* **WHAT THIS TASK INVOLVES**:
Every record below is to be copied exactly, with its images omitted.

»»

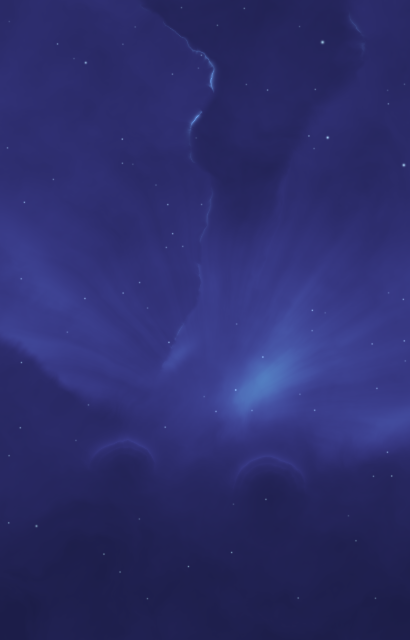
A WebGL 1 fragment shader for this background:

```glsl
precision highp float;
// Deep blue nebula: a lit sky above a dark, uneven cloud bank with two arches.
// Brightness is summed from soft bands, warped edges and glows, then mapped
// to an indigo ramp; filaments and hashed stars are added last.
uniform vec2 u_resolution;

float hash(vec2 p) {
  vec3 q = fract(p.xyx * 0.1031);
  q += dot(q, q.yzx + 33.33);
  return fract((q.x + q.y) * q.z);
}

float noise(vec2 p) {
  vec2 i = floor(p), f = fract(p);
  f = f * f * (3.0 - 2.0 * f);
  return mix(mix(hash(i), hash(i + vec2(1, 0)), f.x),
             mix(hash(i + vec2(0, 1)), hash(i + vec2(1, 1)), f.x), f.y);
}

float fbm(vec2 p) {
  float sum = 0.0, amp = 0.5;
  for (int i = 0; i < 5; i++) {
    sum += amp * noise(p);
    p = mat2(1.6, 1.2, -1.2, 1.6) * p + 7.3;
    amp *= 0.5;
  }
  return sum;
}

// Soft ellipse whose long axis is turned by an angle
float glow(vec2 p, vec2 center, vec2 size, float angle) {
  float c = cos(angle), s = sin(angle);
  vec2 q = mat2(c, -s, s, c) * (p - center) / size;
  return exp(-dot(q, q));
}

// Smooth window between two heights
float band(float y, float lo, float hi, float soft) {
  return smoothstep(lo - soft, lo + soft, y) * (1.0 - smoothstep(hi - soft, hi + soft, y));
}

// Horizontal position of the tall central cloud edge
float ridgeX(float y) {
  return 0.228 + 0.085 * smoothstep(0.37, 0.57, y) + 0.010 * smoothstep(0.60, 0.68, y)
    - 0.030 * smoothstep(0.70, 0.77, y) + 0.043 * smoothstep(0.79, 0.85, y)
    - 0.115 * smoothstep(0.88, 1.0, y);
}

// Top of the dark cloud bank
float bankY(float x) {
  return mix(0.475, 0.37, smoothstep(-0.02, 0.17, x))
    - 0.04 * smoothstep(0.2, 0.3, x) - 0.02 * smoothstep(0.4, 0.55, x);
}

// Nested bright rims over a shaded hollow
float arch(vec2 p, vec2 center, float radius) {
  vec2 q = p - center;
  float d = length(q) - radius;
  float crown = smoothstep(-0.01, 0.05, q.y);
  float light = -0.09 * glow(p, center, vec2(radius * 0.8), 0.0);
  for (int i = 0; i < 3; i++) {
    float k = float(i);
    float e = d + 0.011 * k;
    float fade = e > 0.0 ? 0.010 : 0.004;
    light += crown * exp(-abs(e) / fade) * 0.24 / (1.0 + k);
  }
  return light;
}

float star(vec2 p, vec2 center, float radius) {
  vec2 q = (p - center) / radius;
  return exp(-dot(q, q));
}

void main() {
  vec2 p = gl_FragCoord.xy / u_resolution.y;
  float cloud = fbm(p * 7.0) - 0.5;
  float fine = fbm(p * 26.0 + 4.0 * cloud) - 0.5;
  vec2 w = p + 0.05 * vec2(cloud, fbm(p * 8.0 + 19.0) - 0.5) + 0.022 * fine;

  // Sky and cloud bank
  float sky = 0.50 - 0.20 * smoothstep(0.45, 0.95, p.y);
  float bank = 0.04 + 0.20 * smoothstep(0.05, 0.36, p.y);
  float soft = mix(0.014, 0.06, smoothstep(0.10, 0.28, p.x));
  float above = smoothstep(-soft, soft, w.y - bankY(p.x));
  float light = mix(bank, sky, above);
  light += cloud * mix(0.16, 0.24, above) + fine * 0.09;

  // Streaks fanning out from the bright core
  vec2 ray = p - vec2(0.32, 0.34);
  float dist = length(ray);
  float streak = fbm(ray / max(dist, 0.02) * 7.0 + dist * 3.0 + cloud) - 0.5;
  light += streak * 0.28 * above * smoothstep(0.06, 0.2, dist) * (1.0 - smoothstep(0.25, 0.6, dist));

  // Central ridge and the dark channel beside it
  float ridge = w.x - ridgeX(w.y);
  float edge = w.x - 0.414 - 0.014 * smoothstep(0.55, 0.65, p.y) - 0.13 * smoothstep(0.70, 0.92, p.y);
  float high = smoothstep(0.48, 0.75, p.y);
  light -= 0.15 * high * smoothstep(-0.008, 0.015, ridge) * (1.0 - smoothstep(-0.03, 0.02, edge));
  light -= 0.08 * high * smoothstep(0.0, 0.1, edge);
  light += 0.12 * band(p.y, 0.41, 0.62, 0.05) * smoothstep(-0.004, 0.006, ridge) * exp(-max(ridge, 0.0) / 0.04);
  light += 0.07 * band(p.y, 0.55, 0.75, 0.04) * exp(-abs(edge) / 0.007);

  // Glows
  light += 0.34 * glow(w, vec2(0.414, 0.411), vec2(0.075, 0.035), 0.80);
  light += 0.25 * glow(w, vec2(0.415, 0.415), vec2(0.17, 0.085), 0.60);
  light += 0.22 * glow(w, vec2(0.272, 0.445), vec2(0.042, 0.014), 0.75);
  light += 0.17 * glow(w, vec2(0.06, 0.575), vec2(0.12, 0.035), -0.70);
  light += 0.10 * glow(w, vec2(0.05, 0.46), vec2(0.14, 0.03), -0.55);
  light += 0.20 * glow(w, vec2(0.63, 0.345), vec2(0.13, 0.03), 0.35);

  // Arches
  vec2 bent = mix(p, w, 0.6);
  light += arch(bent, vec2(0.198, 0.258), 0.052);
  light += arch(bent, vec2(0.424, 0.228), 0.056);

  light = clamp(light, 0.0, 1.1);
  vec3 color = vec3(0.11, 0.115, 0.285) + light * vec3(0.20, 0.18, 0.44);
  color.g += 0.14 * pow(light, 4.0);

  // Thin lit filaments along the cloud edges
  float broken = smoothstep(-0.12, 0.15, fine + 0.5 * cloud);
  float thread = exp(-abs(ridge) / 0.0026) * (band(p.y, 0.80, 0.91, 0.02) + 0.25 * band(p.y, 0.42, 0.98, 0.03));
  float wisp = exp(-abs(w.x - 0.555 - 0.012 * cos((p.y - 0.93) * 40.0)) / 0.003) * band(p.y, 0.89, 0.97, 0.02);
  color += vec3(0.20, 0.36, 0.40) * broken * (thread + 0.35 * wisp);

  // Stars: faint scatter, then the brightest few
  vec2 cell = floor(p * 40.0);
  vec2 spot = (cell + 0.2 + 0.6 * vec2(hash(cell + 3.1), hash(cell + 8.7))) / 40.0;
  float stars = step(0.92, hash(cell + 51.0)) * star(p, spot, 0.0013) * (0.2 + 0.5 * hash(cell + 27.0));
  stars += star(p, vec2(0.504, 0.934), 0.0024) + star(p, vec2(0.512, 0.785), 0.0020);
  stars += star(p, vec2(0.631, 0.742), 0.0022) + 0.8 * star(p, vec2(0.134, 0.902), 0.0018);
  stars += 0.7 * star(p, vec2(0.057, 0.178), 0.0018);
  color += vec3(0.45, 0.60, 0.50) * stars;

  gl_FragColor = vec4(color, 1.0);
}
```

««

* **RESULT OF THE TASK**:
A WebGL 1 fragment shader for this background:

```glsl
precision highp float;
// Deep blue nebula: a lit sky above a dark, uneven cloud bank with two arches.
// Brightness is summed from soft bands, warped edges and glows, then mapped
// to an indigo ramp; filaments and hashed stars are added last.
uniform vec2 u_resolution;

float hash(vec2 p) {
  vec3 q = fract(p.xyx * 0.1031);
  q += dot(q, q.yzx + 33.33);
  return fract((q.x + q.y) * q.z);
}

float noise(vec2 p) {
  vec2 i = floor(p), f = fract(p);
  f = f * f * (3.0 - 2.0 * f);
  return mix(mix(hash(i), hash(i + vec2(1, 0)), f.x),
             mix(hash(i + vec2(0, 1)), hash(i + vec2(1, 1)), f.x), f.y);
}

float fbm(vec2 p) {
  float sum = 0.0, amp = 0.5;
  for (int i = 0; i < 5; i++) {
    sum += amp * noise(p);
    p = mat2(1.6, 1.2, -1.2, 1.6) * p + 7.3;
    amp *= 0.5;
  }
  return sum;
}

// Soft ellipse whose long axis is turned by an angle
float glow(vec2 p, vec2 center, vec2 size, float angle) {
  float c = cos(angle), s = sin(angle);
  vec2 q = mat2(c, -s, s, c) * (p - center) / size;
  return exp(-dot(q, q));
}

// Smooth window between two heights
float band(float y, float lo, float hi, float soft) {
  return smoothstep(lo - soft, lo + soft, y) * (1.0 - smoothstep(hi - soft, hi + soft, y));
}

// Horizontal position of the tall central cloud edge
float ridgeX(float y) {
  return 0.228 + 0.085 * smoothstep(0.37, 0.57, y) + 0.010 * smoothstep(0.60, 0.68, y)
    - 0.030 * smoothstep(0.70, 0.77, y) + 0.043 * smoothstep(0.79, 0.85, y)
    - 0.115 * smoothstep(0.88, 1.0, y);
}

// Top of the dark cloud bank
float bankY(float x) {
  return mix(0.475, 0.37, smoothstep(-0.02, 0.17, x))
    - 0.04 * smoothstep(0.2, 0.3, x) - 0.02 * smoothstep(0.4, 0.55, x);
}

// Nested bright rims over a shaded hollow
float arch(vec2 p, vec2 center, float radius) {
  vec2 q = p - center;
  float d = length(q) - radius;
  float crown = smoothstep(-0.01, 0.05, q.y);
  float light = -0.09 * glow(p, center, vec2(radius * 0.8), 0.0);
  for (int i = 0; i < 3; i++) {
    float k = float(i);
    float e = d + 0.011 * k;
    float fade = e > 0.0 ? 0.010 : 0.004;
    light += crown * exp(-abs(e) / fade) * 0.24 / (1.0 + k);
  }
  return light;
}

float star(vec2 p, vec2 center, float radius) {
  vec2 q = (p - center) / radius;
  return exp(-dot(q, q));
}

void main() {
  vec2 p = gl_FragCoord.xy / u_resolution.y;
  float cloud = fbm(p * 7.0) - 0.5;
  float fine = fbm(p * 26.0 + 4.0 * cloud) - 0.5;
  vec2 w = p + 0.05 * vec2(cloud, fbm(p * 8.0 + 19.0) - 0.5) + 0.022 * fine;

  // Sky and cloud bank
  float sky = 0.50 - 0.20 * smoothstep(0.45, 0.95, p.y);
  float bank = 0.04 + 0.20 * smoothstep(0.05, 0.36, p.y);
  float soft = mix(0.014, 0.06, smoothstep(0.10, 0.28, p.x));
  float above = smoothstep(-soft, soft, w.y - bankY(p.x));
  float light = mix(bank, sky, above);
  light += cloud * mix(0.16, 0.24, above) + fine * 0.09;

  // Streaks fanning out from the bright core
  vec2 ray = p - vec2(0.32, 0.34);
  float dist = length(ray);
  float streak = fbm(ray / max(dist, 0.02) * 7.0 + dist * 3.0 + cloud) - 0.5;
  light += streak * 0.28 * above * smoothstep(0.06, 0.2, dist) * (1.0 - smoothstep(0.25, 0.6, dist));

  // Central ridge and the dark channel beside it
  float ridge = w.x - ridgeX(w.y);
  float edge = w.x - 0.414 - 0.014 * smoothstep(0.55, 0.65, p.y) - 0.13 * smoothstep(0.70, 0.92, p.y);
  float high = smoothstep(0.48, 0.75, p.y);
  light -= 0.15 * high * smoothstep(-0.008, 0.015, ridge) * (1.0 - smoothstep(-0.03, 0.02, edge));
  light -= 0.08 * high * smoothstep(0.0, 0.1, edge);
  light += 0.12 * band(p.y, 0.41, 0.62, 0.05) * smoothstep(-0.004, 0.006, ridge) * exp(-max(ridge, 0.0) / 0.04);
  light += 0.07 * band(p.y, 0.55, 0.75, 0.04) * exp(-abs(edge) / 0.007);

  // Glows
  light += 0.34 * glow(w, vec2(0.414, 0.411), vec2(0.075, 0.035), 0.80);
  light += 0.25 * glow(w, vec2(0.415, 0.415), vec2(0.17, 0.085), 0.60);
  light += 0.22 * glow(w, vec2(0.272, 0.445), vec2(0.042, 0.014), 0.75);
  light += 0.17 * glow(w, vec2(0.06, 0.575), vec2(0.12, 0.035), -0.70);
  light += 0.10 * glow(w, vec2(0.05, 0.46), vec2(0.14, 0.03), -0.55);
  light += 0.20 * glow(w, vec2(0.63, 0.345), vec2(0.13, 0.03), 0.35);

  // Arches
  vec2 bent = mix(p, w, 0.6);
  light += arch(bent, vec2(0.198, 0.258), 0.052);
  light += arch(bent, vec2(0.424, 0.228), 0.056);

  light = clamp(light, 0.0, 1.1);
  vec3 color = vec3(0.11, 0.115, 0.285) + light * vec3(0.20, 0.18, 0.44);
  color.g += 0.14 * pow(light, 4.0);

  // Thin lit filaments along the cloud edges
  float broken = smoothstep(-0.12, 0.15, fine + 0.5 * cloud);
  float thread = exp(-abs(ridge) / 0.0026) * (band(p.y, 0.80, 0.91, 0.02) + 0.25 * band(p.y, 0.42, 0.98, 0.03));
  float wisp = exp(-abs(w.x - 0.555 - 0.012 * cos((p.y - 0.93) * 40.0)) / 0.003) * band(p.y, 0.89, 0.97, 0.02);
  color += vec3(0.20, 0.36, 0.40) * broken * (thread + 0.35 * wisp);

  // Stars: faint scatter, then the brightest few
  vec2 cell = floor(p * 40.0);
  vec2 spot = (cell + 0.2 + 0.6 * vec2(hash(cell + 3.1), hash(cell + 8.7))) / 40.0;
  float stars = step(0.92, hash(cell + 51.0)) * star(p, spot, 0.0013) * (0.2 + 0.5 * hash(cell + 27.0));
  stars += star(p, vec2(0.504, 0.934), 0.0024) + star(p, vec2(0.512, 0.785), 0.0020);
  stars += star(p, vec2(0.631, 0.742), 0.0022) + 0.8 * star(p, vec2(0.134, 0.902), 0.0018);
  stars += 0.7 * star(p, vec2(0.057, 0.178), 0.0018);
  color += vec3(0.45, 0.60, 0.50) * stars;

  gl_FragColor = vec4(color, 1.0);
}
```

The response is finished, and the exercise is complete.